It's striking to contrast these two claims:
Some of us (myself included) [Douglas Hofstadter] believe that the late President Reagan was essentially “all gone” many years before his body gave up the ghost, and more generally we believe that people in the final stages of Alzheimer’s disease are essentially all gone…. The “I” has either wholly or partially vanished, gone down the drain, never to be found again.
Only recently have scientists begun to take note of a phenomenon first observed by doctors in 19th-century insane asylums in France, Germany and the U.S. Back then, they called it terminal lucidity.
Patients with severe and chronic mental illness or dementia would suddenly start speaking clearly and rationally before death.
Even those with amnesia often recognised family members for the first time in years, and were able to say goodbye.
More recently, nurses and physicians have been noticing this phenomenon as more people end their lives in hospices.
In 2007, Dr Scott Haig wrote an account of his patient, David, who had lung cancer that had spread to the brain.
First, David’s speech had become slurred and then he’d lost the ability to speak or even move.
A brain scan done by his oncologist showed that there was scarcely any brain left.
For days, said Haig, his patient had ‘no expression, no response to anything we did to him’.

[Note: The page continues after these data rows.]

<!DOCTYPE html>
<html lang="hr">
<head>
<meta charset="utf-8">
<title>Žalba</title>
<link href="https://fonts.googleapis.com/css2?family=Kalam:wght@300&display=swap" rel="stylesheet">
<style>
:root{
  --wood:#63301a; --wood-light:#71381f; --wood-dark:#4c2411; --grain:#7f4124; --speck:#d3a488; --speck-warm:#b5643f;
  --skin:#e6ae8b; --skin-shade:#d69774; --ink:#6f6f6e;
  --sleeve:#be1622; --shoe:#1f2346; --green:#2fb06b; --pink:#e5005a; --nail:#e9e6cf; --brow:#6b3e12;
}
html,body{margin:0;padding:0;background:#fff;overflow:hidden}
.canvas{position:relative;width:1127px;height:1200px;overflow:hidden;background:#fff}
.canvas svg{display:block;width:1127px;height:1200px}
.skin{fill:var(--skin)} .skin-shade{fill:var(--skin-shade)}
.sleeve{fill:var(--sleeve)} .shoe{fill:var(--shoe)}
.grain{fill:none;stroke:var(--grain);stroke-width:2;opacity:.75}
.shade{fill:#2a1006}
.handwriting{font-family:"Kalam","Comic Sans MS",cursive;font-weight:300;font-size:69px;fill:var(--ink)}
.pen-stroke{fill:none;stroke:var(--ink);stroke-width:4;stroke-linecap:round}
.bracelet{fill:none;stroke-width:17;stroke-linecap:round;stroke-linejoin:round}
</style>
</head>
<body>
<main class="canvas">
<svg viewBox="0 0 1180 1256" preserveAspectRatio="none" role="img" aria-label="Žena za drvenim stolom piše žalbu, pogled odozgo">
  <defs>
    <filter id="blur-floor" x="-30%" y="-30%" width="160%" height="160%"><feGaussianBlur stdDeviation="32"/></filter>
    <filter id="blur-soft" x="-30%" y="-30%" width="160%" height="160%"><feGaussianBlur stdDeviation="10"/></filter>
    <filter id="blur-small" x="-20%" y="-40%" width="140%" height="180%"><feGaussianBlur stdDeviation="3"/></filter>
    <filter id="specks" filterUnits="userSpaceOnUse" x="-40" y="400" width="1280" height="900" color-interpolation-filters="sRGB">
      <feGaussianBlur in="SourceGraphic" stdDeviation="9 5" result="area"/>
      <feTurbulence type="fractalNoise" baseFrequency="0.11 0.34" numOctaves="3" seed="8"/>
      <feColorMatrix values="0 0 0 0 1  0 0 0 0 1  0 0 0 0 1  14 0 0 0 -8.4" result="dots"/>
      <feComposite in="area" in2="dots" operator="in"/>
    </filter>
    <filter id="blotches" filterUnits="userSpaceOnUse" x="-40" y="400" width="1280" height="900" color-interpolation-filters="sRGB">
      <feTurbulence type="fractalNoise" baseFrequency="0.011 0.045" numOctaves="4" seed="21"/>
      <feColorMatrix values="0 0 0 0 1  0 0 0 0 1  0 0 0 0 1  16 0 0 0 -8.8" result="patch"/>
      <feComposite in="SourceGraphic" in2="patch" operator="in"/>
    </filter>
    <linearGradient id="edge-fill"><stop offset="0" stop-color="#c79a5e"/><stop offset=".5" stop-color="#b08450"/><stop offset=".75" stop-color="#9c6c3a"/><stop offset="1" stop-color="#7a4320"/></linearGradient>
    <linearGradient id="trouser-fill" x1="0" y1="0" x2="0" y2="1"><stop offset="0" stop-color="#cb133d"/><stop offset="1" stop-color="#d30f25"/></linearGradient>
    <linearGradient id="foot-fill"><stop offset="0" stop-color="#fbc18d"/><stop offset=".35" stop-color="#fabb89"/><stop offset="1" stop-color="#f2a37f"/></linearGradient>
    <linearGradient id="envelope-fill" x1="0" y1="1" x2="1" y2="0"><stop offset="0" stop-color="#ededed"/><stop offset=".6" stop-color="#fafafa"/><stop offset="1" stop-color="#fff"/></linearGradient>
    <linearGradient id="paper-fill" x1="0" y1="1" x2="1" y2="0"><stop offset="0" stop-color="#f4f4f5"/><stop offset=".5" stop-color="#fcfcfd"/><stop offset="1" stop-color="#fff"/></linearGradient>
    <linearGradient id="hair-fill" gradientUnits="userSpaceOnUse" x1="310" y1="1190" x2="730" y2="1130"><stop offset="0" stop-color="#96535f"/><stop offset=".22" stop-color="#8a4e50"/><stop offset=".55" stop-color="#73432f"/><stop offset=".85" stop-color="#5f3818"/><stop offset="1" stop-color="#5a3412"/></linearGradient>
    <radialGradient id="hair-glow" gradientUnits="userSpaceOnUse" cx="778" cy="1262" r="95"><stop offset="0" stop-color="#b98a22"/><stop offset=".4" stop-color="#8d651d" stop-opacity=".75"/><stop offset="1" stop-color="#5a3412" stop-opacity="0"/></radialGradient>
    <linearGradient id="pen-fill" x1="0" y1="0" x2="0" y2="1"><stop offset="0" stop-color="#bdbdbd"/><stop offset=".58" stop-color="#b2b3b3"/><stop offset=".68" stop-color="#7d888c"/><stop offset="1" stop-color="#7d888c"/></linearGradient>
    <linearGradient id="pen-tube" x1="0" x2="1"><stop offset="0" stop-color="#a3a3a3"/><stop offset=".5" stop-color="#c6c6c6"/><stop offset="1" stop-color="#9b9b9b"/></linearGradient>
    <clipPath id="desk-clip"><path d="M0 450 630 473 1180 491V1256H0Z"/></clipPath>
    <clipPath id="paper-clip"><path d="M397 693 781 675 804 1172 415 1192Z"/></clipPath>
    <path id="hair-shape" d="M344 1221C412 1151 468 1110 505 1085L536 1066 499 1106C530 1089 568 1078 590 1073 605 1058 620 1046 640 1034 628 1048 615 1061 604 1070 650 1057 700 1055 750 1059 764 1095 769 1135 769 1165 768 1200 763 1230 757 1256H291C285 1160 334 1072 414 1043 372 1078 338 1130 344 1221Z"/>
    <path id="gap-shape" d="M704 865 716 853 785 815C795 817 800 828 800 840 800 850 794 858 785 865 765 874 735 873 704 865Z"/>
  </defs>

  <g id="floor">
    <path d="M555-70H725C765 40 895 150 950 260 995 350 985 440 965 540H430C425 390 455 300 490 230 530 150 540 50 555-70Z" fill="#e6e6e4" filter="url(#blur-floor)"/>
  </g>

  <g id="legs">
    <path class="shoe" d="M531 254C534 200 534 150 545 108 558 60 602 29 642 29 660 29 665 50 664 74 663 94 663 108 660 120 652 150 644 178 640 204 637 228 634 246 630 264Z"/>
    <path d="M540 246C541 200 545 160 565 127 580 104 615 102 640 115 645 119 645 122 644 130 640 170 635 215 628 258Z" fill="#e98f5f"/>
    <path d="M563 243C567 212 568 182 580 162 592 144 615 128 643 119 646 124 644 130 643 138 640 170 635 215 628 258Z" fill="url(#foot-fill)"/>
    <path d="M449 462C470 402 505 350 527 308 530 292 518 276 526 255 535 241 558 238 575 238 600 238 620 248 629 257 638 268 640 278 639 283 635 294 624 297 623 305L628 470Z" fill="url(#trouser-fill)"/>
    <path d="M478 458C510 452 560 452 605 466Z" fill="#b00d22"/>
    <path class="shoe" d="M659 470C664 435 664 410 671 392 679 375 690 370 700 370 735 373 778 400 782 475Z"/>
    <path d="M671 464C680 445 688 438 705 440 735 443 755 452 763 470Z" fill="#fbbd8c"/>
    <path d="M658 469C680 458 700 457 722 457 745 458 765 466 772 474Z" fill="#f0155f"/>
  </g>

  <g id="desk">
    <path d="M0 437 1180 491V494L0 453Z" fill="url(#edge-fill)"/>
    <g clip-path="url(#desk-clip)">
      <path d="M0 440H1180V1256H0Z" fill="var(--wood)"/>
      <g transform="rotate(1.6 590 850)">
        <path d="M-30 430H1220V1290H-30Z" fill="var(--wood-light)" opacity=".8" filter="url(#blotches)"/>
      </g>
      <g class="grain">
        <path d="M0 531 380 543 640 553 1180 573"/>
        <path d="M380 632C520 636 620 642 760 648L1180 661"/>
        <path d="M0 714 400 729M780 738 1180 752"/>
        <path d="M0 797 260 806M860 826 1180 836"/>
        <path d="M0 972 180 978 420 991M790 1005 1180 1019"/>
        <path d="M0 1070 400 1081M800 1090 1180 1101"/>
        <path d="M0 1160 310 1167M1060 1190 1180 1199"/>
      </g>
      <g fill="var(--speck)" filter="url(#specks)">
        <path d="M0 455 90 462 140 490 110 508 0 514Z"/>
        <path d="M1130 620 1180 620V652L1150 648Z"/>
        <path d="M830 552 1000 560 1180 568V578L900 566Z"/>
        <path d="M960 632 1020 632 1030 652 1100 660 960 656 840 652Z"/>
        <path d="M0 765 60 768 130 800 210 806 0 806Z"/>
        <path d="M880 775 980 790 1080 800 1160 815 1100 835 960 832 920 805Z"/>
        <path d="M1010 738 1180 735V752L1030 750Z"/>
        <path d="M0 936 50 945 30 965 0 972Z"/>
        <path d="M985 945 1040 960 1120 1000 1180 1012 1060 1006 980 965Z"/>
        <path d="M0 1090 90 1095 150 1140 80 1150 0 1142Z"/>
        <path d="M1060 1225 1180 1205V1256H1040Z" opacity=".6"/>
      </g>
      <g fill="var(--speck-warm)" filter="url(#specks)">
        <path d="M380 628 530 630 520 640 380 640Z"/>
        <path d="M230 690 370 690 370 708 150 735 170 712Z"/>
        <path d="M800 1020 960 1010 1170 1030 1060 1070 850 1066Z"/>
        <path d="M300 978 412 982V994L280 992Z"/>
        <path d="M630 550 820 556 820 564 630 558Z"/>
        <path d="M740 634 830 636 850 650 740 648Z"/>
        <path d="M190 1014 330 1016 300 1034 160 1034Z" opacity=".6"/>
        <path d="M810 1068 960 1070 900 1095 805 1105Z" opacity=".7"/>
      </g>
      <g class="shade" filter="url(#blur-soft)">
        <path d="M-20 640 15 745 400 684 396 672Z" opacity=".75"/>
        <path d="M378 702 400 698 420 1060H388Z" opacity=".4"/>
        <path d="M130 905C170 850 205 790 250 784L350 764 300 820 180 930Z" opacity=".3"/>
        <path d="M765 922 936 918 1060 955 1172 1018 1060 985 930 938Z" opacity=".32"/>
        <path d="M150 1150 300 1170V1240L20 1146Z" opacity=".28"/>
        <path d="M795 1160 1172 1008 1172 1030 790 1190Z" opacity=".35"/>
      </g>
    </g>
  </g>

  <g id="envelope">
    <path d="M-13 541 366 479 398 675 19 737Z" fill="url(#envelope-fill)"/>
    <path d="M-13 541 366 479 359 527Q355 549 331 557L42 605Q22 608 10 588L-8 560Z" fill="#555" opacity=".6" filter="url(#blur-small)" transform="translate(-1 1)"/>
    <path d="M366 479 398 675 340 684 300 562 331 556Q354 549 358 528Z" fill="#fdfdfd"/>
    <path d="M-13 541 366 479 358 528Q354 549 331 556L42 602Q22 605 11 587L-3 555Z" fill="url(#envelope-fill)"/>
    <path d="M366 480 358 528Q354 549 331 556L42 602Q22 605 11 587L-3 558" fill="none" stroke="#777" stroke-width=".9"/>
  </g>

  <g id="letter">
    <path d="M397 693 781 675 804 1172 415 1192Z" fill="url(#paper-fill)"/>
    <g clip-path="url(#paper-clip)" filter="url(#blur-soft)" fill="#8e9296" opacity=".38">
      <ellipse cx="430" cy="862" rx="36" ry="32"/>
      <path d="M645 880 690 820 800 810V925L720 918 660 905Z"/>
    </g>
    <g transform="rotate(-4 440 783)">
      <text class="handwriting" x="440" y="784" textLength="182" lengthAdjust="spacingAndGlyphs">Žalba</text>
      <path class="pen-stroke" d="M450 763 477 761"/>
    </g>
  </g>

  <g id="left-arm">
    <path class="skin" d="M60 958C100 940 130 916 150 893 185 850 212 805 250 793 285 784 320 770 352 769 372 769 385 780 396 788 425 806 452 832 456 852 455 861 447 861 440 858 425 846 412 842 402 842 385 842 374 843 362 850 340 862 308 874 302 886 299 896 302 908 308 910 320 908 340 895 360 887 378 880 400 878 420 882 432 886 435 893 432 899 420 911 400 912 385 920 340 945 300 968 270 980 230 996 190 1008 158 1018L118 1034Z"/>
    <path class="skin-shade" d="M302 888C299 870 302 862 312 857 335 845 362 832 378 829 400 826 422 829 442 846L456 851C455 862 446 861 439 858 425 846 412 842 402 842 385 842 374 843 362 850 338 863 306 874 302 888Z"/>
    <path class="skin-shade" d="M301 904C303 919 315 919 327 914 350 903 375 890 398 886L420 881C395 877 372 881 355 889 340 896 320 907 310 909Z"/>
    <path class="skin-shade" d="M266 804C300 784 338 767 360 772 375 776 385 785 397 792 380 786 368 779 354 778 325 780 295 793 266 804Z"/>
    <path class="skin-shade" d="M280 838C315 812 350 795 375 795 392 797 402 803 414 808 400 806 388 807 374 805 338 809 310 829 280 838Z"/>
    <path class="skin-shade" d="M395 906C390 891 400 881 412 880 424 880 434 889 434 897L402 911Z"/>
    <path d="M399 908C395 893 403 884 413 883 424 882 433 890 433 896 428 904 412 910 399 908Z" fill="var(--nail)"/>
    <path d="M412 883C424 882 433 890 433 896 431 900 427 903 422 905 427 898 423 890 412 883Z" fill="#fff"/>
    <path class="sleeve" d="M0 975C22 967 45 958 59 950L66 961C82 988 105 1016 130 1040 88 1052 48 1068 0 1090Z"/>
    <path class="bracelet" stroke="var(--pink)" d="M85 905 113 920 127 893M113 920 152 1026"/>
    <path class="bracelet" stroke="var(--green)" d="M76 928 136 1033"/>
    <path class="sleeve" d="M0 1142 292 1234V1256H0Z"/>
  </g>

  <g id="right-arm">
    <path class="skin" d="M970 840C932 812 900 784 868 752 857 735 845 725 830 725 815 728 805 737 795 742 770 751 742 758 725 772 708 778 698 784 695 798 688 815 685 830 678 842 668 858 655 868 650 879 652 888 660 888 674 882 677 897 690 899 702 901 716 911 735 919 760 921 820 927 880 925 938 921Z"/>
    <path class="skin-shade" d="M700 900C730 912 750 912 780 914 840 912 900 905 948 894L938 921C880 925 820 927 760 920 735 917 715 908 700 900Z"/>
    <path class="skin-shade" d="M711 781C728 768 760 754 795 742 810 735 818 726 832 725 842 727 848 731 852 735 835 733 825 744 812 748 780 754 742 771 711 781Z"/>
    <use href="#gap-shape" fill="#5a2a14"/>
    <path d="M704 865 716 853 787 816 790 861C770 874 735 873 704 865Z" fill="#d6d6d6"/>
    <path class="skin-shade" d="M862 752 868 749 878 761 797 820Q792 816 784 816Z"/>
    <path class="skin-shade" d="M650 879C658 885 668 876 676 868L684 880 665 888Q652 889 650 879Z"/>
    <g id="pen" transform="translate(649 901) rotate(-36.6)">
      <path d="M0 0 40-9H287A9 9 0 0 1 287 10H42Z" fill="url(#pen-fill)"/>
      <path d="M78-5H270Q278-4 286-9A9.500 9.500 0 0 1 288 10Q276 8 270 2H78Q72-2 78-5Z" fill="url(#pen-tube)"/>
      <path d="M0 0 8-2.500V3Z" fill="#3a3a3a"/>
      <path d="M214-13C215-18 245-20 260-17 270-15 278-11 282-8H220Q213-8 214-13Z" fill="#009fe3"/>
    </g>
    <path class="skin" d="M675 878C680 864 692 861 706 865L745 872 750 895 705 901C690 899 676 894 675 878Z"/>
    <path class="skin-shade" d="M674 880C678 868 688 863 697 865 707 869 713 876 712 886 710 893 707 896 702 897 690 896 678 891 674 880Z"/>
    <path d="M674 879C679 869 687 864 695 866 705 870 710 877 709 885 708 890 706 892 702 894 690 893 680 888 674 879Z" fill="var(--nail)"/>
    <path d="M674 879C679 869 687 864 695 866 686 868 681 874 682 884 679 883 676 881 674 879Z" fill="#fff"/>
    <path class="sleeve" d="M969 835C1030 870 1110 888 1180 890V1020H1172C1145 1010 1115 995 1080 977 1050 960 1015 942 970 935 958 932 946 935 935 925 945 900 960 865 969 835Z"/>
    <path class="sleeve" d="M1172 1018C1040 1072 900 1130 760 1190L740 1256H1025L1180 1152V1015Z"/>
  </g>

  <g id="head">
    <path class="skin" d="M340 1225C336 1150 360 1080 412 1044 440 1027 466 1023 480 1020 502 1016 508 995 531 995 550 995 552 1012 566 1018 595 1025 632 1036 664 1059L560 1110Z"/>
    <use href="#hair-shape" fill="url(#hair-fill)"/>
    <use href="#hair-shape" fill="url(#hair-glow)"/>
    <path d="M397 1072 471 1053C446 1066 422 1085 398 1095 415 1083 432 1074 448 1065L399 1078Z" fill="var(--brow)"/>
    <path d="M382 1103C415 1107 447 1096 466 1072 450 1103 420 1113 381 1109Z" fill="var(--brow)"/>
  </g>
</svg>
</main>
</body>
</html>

Then, when the doctor made his evening rounds one Friday, he noticed that David had lapsed into the laboured breathing that often presages death.
But an hour before he died, he woke up, and talked calmly and coherently to his wife and three children, smiling and patting their hands.
As Haig noted: ‘It wasn’t David’s brain that woke him up to say goodbye that Friday. ‘His brain had already been destroyed.’
Psychiatrist Russell Noyes had a similar case: a 91-year-old woman who’d lost her capacity for speech and movement as a result of two strokes.
Yet she suddenly broke through those walls shortly before her death.
Smiling excitedly, the woman turned her head, sat up without effort, raised her arms, and called out happily to her dead husband. Then she lay back down and died.
Whether or not she’d had a vision of her husband, the far more difficult and astonishing fact was that she’d regained her speech and mobility.